‘Maybe I Actually Like The Sport’
Becky went for it. For the first time in her adult life, she played a sport. But it wasn’t love at first swipe.
“My first time playing badminton, I wasn’t impressed. I wasn’t good” she says. “And I would play badminton in, like, my khaki pants and my New Balance sneakers and my cotton T-shirt. I didn’t have any sports clothes. I didn’t have any sports equipment. I hate sweating.
“So, I told my friends, ‘So, does this place get hot in the summer?’ And they were, like, ‘Oh, yeah. It gets really hot, and it smells really bad.’ And I was, like, ‘All right, well when summer comes, I’m gonna stop playing badminton. ‘Cause I hate sweating. I hate smelly people.’ And, you know, May, and June, and July, and I kept playing.”
In the thick, breezeless air of an indoor Chinese badminton court, the temperature often hovers in the 90s.
“And I was, like, ‘Why am I still playing badminton?’ Like, I hate being so hot and, like, it did smell really bad, and I was, like, ‘Why am I still playing it?'” Becky remembers. “And I was, like, ‘Do I like badminton? I think I actually like the sport.’ “
So now, it’s China, forever. And badminton, everything.
“I play every day,” she says. “Every day except Fridays. I play about 18 hours a week, I figured it out. So, I play, like, yeah, four hours, three to four hours a night. And I super love it. It is so weird.”
Becky loves it so much that she competes in amateur tournaments. She even hired a coach, a 20-year veteran of the sport named Lin Ze Xiong.
“Xiao Bing’s biggest advantage is she is persistent, earnest and never gives up,” says Lin in Chinese, using Becky’s Chinese name. “These are the most important and irreplaceable qualities that all athletes must have to become a master hand. She is very committed to her goal. A lot of people give up when facing obstacles. But not Xiao Bing.”
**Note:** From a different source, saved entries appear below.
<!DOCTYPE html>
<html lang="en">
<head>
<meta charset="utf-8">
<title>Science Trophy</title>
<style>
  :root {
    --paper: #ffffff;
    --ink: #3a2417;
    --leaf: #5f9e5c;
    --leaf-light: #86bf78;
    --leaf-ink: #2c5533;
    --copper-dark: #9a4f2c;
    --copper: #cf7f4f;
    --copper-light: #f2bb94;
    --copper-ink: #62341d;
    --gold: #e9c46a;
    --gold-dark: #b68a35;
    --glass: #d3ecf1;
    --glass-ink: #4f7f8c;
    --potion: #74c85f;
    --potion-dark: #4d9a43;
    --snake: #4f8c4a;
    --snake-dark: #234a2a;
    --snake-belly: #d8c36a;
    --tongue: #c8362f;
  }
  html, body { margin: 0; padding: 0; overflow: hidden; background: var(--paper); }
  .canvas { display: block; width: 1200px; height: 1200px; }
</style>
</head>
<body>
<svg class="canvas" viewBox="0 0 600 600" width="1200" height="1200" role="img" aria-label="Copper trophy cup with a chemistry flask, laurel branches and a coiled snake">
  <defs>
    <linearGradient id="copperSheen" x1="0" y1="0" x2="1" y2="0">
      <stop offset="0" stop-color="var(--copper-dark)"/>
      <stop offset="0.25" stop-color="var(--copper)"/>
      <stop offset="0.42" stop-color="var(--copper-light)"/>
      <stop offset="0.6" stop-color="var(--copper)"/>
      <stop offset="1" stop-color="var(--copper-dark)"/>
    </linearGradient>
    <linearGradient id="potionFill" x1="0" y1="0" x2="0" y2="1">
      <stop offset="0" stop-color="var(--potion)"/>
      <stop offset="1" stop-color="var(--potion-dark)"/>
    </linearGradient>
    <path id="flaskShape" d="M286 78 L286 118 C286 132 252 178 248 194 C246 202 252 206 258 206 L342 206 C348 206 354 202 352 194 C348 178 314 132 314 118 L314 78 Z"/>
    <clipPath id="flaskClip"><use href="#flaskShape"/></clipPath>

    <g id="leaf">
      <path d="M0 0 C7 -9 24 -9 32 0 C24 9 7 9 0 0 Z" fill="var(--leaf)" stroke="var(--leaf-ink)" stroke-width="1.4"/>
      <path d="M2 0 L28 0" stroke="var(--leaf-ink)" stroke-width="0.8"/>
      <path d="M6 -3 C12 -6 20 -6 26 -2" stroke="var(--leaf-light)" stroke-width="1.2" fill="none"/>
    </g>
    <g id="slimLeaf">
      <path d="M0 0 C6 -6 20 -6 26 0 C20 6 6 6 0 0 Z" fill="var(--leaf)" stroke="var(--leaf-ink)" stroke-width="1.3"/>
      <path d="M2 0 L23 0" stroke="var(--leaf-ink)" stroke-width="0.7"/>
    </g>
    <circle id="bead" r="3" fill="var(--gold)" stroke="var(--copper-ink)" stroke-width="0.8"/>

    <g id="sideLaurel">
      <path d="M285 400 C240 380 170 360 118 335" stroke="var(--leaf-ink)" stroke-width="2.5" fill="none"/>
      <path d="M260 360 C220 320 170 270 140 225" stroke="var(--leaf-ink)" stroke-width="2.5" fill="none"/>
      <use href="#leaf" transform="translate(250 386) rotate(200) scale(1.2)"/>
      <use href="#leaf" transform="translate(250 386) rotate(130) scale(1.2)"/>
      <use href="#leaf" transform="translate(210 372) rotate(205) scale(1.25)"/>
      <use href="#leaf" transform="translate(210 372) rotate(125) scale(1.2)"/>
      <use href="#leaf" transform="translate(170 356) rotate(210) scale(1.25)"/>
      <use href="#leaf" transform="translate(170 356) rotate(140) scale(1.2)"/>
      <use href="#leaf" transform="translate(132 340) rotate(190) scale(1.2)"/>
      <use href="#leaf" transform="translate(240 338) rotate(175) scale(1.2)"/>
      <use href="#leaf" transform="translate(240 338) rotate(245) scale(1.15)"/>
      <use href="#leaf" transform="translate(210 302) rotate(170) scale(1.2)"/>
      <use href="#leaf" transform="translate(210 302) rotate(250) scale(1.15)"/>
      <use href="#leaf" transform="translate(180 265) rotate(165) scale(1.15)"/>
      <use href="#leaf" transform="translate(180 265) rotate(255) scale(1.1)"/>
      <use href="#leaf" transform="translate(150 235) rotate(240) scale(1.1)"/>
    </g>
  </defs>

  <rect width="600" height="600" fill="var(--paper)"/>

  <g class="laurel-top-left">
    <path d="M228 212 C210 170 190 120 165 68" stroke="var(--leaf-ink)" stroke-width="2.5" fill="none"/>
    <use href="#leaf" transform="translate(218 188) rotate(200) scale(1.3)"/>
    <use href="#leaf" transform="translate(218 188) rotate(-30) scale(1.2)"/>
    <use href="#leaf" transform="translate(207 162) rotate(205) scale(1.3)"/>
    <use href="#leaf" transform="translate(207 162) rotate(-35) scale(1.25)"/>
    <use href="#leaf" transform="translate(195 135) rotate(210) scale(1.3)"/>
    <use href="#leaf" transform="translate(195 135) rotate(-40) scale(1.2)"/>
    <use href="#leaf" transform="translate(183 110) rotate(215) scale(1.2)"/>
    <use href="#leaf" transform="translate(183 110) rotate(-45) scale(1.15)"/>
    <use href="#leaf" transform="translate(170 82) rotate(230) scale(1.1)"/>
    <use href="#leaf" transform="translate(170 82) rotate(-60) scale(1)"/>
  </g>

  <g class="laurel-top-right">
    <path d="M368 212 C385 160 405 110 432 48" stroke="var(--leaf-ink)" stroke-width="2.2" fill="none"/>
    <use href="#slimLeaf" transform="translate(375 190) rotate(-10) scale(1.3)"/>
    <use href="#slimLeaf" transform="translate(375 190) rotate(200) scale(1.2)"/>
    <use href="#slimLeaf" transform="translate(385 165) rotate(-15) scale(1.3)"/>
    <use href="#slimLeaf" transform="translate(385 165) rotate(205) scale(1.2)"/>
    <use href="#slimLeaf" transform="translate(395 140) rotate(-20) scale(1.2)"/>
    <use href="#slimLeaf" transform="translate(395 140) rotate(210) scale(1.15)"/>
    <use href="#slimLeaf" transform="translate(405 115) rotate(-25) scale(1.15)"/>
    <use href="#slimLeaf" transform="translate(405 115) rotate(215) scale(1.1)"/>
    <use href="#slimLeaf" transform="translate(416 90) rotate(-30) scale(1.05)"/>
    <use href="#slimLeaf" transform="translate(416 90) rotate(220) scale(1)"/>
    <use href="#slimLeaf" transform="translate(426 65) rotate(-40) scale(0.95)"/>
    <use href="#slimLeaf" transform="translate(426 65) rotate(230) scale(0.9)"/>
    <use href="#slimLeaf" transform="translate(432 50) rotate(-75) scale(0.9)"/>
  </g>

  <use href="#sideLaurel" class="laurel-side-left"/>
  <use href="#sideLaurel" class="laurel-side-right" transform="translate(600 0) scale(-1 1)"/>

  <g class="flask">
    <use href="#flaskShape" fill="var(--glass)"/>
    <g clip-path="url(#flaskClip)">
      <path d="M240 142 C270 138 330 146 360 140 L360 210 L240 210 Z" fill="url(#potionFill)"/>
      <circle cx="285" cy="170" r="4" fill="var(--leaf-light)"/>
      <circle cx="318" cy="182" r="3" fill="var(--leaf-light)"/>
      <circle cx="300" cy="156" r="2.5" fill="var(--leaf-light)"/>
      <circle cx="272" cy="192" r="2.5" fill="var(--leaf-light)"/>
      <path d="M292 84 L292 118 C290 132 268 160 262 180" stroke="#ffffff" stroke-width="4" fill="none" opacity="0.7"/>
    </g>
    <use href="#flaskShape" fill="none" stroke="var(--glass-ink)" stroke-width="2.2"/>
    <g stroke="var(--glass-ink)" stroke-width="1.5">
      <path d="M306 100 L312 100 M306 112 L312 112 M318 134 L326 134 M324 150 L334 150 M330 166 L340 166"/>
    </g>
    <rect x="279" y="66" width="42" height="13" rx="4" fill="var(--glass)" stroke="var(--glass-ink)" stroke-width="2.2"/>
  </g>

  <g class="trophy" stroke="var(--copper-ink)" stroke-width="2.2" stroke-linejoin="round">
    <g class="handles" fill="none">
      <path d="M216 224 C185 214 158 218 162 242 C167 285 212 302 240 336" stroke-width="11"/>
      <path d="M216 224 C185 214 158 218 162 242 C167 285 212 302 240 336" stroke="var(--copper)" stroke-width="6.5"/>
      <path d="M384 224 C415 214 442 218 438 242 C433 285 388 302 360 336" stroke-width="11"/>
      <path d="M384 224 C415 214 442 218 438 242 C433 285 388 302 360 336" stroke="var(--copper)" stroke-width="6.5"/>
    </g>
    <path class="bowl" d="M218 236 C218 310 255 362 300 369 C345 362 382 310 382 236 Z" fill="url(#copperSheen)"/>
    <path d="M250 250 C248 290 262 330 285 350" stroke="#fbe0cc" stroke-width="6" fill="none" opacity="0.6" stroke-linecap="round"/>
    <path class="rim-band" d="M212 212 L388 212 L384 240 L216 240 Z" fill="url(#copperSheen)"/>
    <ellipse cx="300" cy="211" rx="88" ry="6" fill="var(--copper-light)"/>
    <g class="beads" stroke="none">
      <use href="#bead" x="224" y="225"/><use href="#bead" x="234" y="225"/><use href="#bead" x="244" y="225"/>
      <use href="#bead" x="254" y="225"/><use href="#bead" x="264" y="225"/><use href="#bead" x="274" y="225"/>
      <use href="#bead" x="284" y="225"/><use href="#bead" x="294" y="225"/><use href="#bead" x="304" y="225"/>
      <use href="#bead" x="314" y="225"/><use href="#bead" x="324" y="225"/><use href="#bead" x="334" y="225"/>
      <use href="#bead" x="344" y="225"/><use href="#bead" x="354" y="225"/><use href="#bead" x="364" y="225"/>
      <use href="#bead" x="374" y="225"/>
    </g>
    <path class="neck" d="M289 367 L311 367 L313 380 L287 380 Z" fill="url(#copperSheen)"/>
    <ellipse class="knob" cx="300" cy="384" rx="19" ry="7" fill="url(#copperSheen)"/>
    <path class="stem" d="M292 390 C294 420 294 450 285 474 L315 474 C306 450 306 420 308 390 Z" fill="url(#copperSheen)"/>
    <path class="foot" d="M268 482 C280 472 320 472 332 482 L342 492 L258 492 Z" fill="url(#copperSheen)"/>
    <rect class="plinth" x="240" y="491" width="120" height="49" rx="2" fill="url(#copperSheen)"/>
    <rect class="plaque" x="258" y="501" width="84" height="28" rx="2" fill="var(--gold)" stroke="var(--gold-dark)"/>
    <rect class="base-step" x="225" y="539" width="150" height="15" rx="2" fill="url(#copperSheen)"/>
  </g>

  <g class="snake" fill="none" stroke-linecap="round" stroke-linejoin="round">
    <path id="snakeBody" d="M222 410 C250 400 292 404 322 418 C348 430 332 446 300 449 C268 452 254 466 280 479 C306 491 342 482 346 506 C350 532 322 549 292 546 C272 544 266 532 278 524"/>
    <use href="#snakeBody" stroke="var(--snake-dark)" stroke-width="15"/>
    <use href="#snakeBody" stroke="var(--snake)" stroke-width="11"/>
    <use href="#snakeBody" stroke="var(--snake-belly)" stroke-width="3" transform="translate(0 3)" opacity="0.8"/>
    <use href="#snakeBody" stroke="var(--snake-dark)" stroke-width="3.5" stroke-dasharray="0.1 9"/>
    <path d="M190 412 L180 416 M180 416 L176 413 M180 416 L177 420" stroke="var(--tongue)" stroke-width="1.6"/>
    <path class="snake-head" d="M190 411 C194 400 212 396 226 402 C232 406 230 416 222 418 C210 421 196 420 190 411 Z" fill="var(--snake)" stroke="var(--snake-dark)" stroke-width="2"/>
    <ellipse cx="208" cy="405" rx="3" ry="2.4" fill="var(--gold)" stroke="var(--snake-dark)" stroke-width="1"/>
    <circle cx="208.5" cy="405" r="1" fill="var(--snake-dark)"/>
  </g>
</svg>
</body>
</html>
The Benefits Of Badminton
And what of Becky’s illness? Competitive badminton is a vigorous sport — Becky sprints about 4 miles during a 90-minute match — but she hasn’t had any episodes of bleeding since picking up the sport 2 1/2 years ago.
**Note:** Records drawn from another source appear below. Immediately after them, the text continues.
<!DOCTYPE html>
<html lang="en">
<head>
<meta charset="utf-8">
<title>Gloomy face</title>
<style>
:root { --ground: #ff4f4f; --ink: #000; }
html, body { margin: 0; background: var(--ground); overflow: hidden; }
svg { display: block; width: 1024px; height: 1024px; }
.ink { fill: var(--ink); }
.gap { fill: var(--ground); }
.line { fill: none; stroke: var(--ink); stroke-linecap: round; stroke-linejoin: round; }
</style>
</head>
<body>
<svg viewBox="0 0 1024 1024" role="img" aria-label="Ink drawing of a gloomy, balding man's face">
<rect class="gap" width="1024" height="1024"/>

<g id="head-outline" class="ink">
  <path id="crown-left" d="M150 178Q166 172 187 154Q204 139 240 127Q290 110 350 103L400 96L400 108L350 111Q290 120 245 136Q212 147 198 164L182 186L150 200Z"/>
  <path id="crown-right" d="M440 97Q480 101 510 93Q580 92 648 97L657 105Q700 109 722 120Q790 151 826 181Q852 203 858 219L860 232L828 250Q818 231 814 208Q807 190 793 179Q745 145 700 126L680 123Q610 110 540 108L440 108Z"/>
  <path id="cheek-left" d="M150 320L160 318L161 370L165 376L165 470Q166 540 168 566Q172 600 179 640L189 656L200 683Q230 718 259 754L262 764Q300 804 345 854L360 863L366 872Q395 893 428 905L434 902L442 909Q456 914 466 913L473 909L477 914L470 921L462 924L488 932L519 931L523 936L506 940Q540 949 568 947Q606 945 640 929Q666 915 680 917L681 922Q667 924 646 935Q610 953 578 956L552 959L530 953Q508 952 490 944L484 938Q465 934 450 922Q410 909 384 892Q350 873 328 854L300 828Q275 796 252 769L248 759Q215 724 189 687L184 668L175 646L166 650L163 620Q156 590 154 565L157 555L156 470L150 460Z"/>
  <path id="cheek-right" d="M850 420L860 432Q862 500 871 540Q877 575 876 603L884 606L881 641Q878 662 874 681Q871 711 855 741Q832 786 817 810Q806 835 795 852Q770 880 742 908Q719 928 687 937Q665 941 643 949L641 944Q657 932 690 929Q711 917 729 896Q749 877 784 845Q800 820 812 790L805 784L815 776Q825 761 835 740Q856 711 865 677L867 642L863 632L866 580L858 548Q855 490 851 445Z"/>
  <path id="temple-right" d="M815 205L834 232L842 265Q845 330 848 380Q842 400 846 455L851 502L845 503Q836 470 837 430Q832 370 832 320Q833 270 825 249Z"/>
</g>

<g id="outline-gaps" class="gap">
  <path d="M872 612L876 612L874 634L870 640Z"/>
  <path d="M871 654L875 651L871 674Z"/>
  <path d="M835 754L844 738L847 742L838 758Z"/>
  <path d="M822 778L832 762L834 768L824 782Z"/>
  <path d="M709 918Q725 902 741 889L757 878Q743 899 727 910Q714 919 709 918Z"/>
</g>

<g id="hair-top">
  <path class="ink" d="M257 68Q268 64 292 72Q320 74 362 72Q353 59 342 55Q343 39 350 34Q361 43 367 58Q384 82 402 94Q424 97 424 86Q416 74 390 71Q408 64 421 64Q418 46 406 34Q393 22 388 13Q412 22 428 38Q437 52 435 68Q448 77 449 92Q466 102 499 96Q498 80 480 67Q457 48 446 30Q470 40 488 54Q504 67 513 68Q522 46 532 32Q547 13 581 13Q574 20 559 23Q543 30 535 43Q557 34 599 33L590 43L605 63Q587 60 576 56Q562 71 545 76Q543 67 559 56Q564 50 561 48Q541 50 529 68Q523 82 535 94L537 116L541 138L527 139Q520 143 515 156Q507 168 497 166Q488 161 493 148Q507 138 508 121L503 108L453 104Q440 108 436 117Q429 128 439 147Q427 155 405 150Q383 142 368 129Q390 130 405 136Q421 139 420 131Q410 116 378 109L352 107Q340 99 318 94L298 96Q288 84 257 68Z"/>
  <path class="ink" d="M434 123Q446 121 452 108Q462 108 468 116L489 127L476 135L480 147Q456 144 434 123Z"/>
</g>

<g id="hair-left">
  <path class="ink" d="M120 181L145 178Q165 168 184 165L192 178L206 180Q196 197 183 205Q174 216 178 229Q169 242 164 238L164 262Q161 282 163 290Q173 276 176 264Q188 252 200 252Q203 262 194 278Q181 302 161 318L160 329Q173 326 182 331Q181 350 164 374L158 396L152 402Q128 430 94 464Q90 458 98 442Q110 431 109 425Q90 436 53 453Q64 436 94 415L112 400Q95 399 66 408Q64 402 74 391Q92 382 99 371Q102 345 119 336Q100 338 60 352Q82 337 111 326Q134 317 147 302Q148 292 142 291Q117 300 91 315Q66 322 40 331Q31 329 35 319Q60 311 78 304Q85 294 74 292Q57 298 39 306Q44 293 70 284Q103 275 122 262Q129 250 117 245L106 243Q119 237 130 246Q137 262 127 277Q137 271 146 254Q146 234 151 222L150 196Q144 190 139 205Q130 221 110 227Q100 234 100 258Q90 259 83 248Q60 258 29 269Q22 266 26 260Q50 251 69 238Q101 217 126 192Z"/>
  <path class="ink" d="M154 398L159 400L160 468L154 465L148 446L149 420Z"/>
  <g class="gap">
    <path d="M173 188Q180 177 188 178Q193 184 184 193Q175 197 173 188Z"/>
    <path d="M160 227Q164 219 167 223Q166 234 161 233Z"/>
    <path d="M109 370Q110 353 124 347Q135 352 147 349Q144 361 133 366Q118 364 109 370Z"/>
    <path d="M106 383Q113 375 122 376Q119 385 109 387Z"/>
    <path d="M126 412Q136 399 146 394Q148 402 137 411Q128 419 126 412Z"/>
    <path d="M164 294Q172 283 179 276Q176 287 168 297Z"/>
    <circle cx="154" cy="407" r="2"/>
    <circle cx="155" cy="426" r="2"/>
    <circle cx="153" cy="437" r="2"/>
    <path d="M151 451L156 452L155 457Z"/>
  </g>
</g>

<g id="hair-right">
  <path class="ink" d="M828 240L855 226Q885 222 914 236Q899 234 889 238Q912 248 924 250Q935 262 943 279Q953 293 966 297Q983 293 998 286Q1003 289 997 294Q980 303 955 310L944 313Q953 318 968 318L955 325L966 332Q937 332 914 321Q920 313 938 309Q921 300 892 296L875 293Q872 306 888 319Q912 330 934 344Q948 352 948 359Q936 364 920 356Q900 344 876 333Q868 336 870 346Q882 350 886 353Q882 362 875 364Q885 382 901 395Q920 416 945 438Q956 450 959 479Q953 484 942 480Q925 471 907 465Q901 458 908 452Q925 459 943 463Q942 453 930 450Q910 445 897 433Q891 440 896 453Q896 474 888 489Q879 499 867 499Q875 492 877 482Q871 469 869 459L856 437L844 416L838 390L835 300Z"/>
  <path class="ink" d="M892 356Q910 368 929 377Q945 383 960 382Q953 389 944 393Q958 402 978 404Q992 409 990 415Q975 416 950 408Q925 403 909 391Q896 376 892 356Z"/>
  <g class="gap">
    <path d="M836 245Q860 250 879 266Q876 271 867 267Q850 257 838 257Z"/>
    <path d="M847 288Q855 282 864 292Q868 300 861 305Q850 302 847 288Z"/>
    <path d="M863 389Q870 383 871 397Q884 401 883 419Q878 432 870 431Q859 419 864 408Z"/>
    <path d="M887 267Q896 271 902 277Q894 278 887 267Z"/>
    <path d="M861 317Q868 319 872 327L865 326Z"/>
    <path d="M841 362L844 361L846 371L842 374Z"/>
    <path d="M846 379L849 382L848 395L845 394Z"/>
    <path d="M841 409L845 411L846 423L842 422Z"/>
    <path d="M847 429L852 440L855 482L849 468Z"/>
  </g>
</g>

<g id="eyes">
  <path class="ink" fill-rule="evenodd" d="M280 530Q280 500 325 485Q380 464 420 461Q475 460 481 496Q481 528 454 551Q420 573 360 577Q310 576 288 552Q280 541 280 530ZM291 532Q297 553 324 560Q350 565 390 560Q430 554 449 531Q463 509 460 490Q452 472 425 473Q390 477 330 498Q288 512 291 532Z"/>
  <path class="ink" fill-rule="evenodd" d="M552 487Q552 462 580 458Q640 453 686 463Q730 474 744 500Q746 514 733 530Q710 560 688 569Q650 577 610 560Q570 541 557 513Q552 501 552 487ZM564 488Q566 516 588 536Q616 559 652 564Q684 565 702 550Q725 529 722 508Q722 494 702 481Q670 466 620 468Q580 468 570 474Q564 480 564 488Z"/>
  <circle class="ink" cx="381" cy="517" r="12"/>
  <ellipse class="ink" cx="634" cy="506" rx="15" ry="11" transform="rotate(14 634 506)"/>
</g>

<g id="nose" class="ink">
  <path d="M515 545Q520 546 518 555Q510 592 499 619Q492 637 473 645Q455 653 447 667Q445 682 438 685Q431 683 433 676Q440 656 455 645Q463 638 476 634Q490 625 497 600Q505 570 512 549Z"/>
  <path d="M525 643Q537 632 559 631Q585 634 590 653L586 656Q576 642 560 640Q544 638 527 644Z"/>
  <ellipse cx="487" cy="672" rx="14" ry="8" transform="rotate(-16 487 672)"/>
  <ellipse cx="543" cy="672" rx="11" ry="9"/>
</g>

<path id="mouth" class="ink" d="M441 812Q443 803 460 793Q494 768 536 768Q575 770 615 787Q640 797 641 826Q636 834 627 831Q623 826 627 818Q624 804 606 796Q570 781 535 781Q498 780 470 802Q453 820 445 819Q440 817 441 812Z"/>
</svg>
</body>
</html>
“I think badminton has helped me physically a lot,” she says. “I’ve always had a lot of energy. I’ve always been a very energetic person. But now I have, like, crazy amounts of energy. And I don’t know if it’s helped me in terms of my health problems. There’s, kind of, no way to measure that. But it’s definitely helped me in my daily life.”
Becky concedes that her life will be shortened because of her illness. In the meantime…
“Would I play badminton so vigorously if I didn’t have that experience? I don’t know,” she says. “Because, it’s, like, badminton — I love badminton so much, and I just want to improve. And I don’t want to waste my time doing other things. I don’t want to waste my time, like, going out with my friends and going to bars, because I used to do that a lot. But that won’t help badminton.
“And I think being sick and having, you know, this problem has definitely helped me be braver in life, I guess, you know? And just, kind of, go for what I want to go for.”
Last summer, Becky met an American who claimed to be good at badminton. He had played it as a child in his backyard.
“I said, ‘All right, let’s go play,’ ” she recalls. “So, we went to the courts and we went with two Chinese friends. And we’re just hitting the bird back and forth, just warmups. And we hit it for about five, 10 minutes and he was, like, ‘OK, I’m gonna take a break. I’m gonna take a break.’ And he was sweating, and he was out of breath. And I said, ‘Take a break?’ And he was, like, ‘Yeah, you’re right. Badminton’s hard.’ And I was like, ‘Uh, we’re not playing yet. We’re just warming up.’ “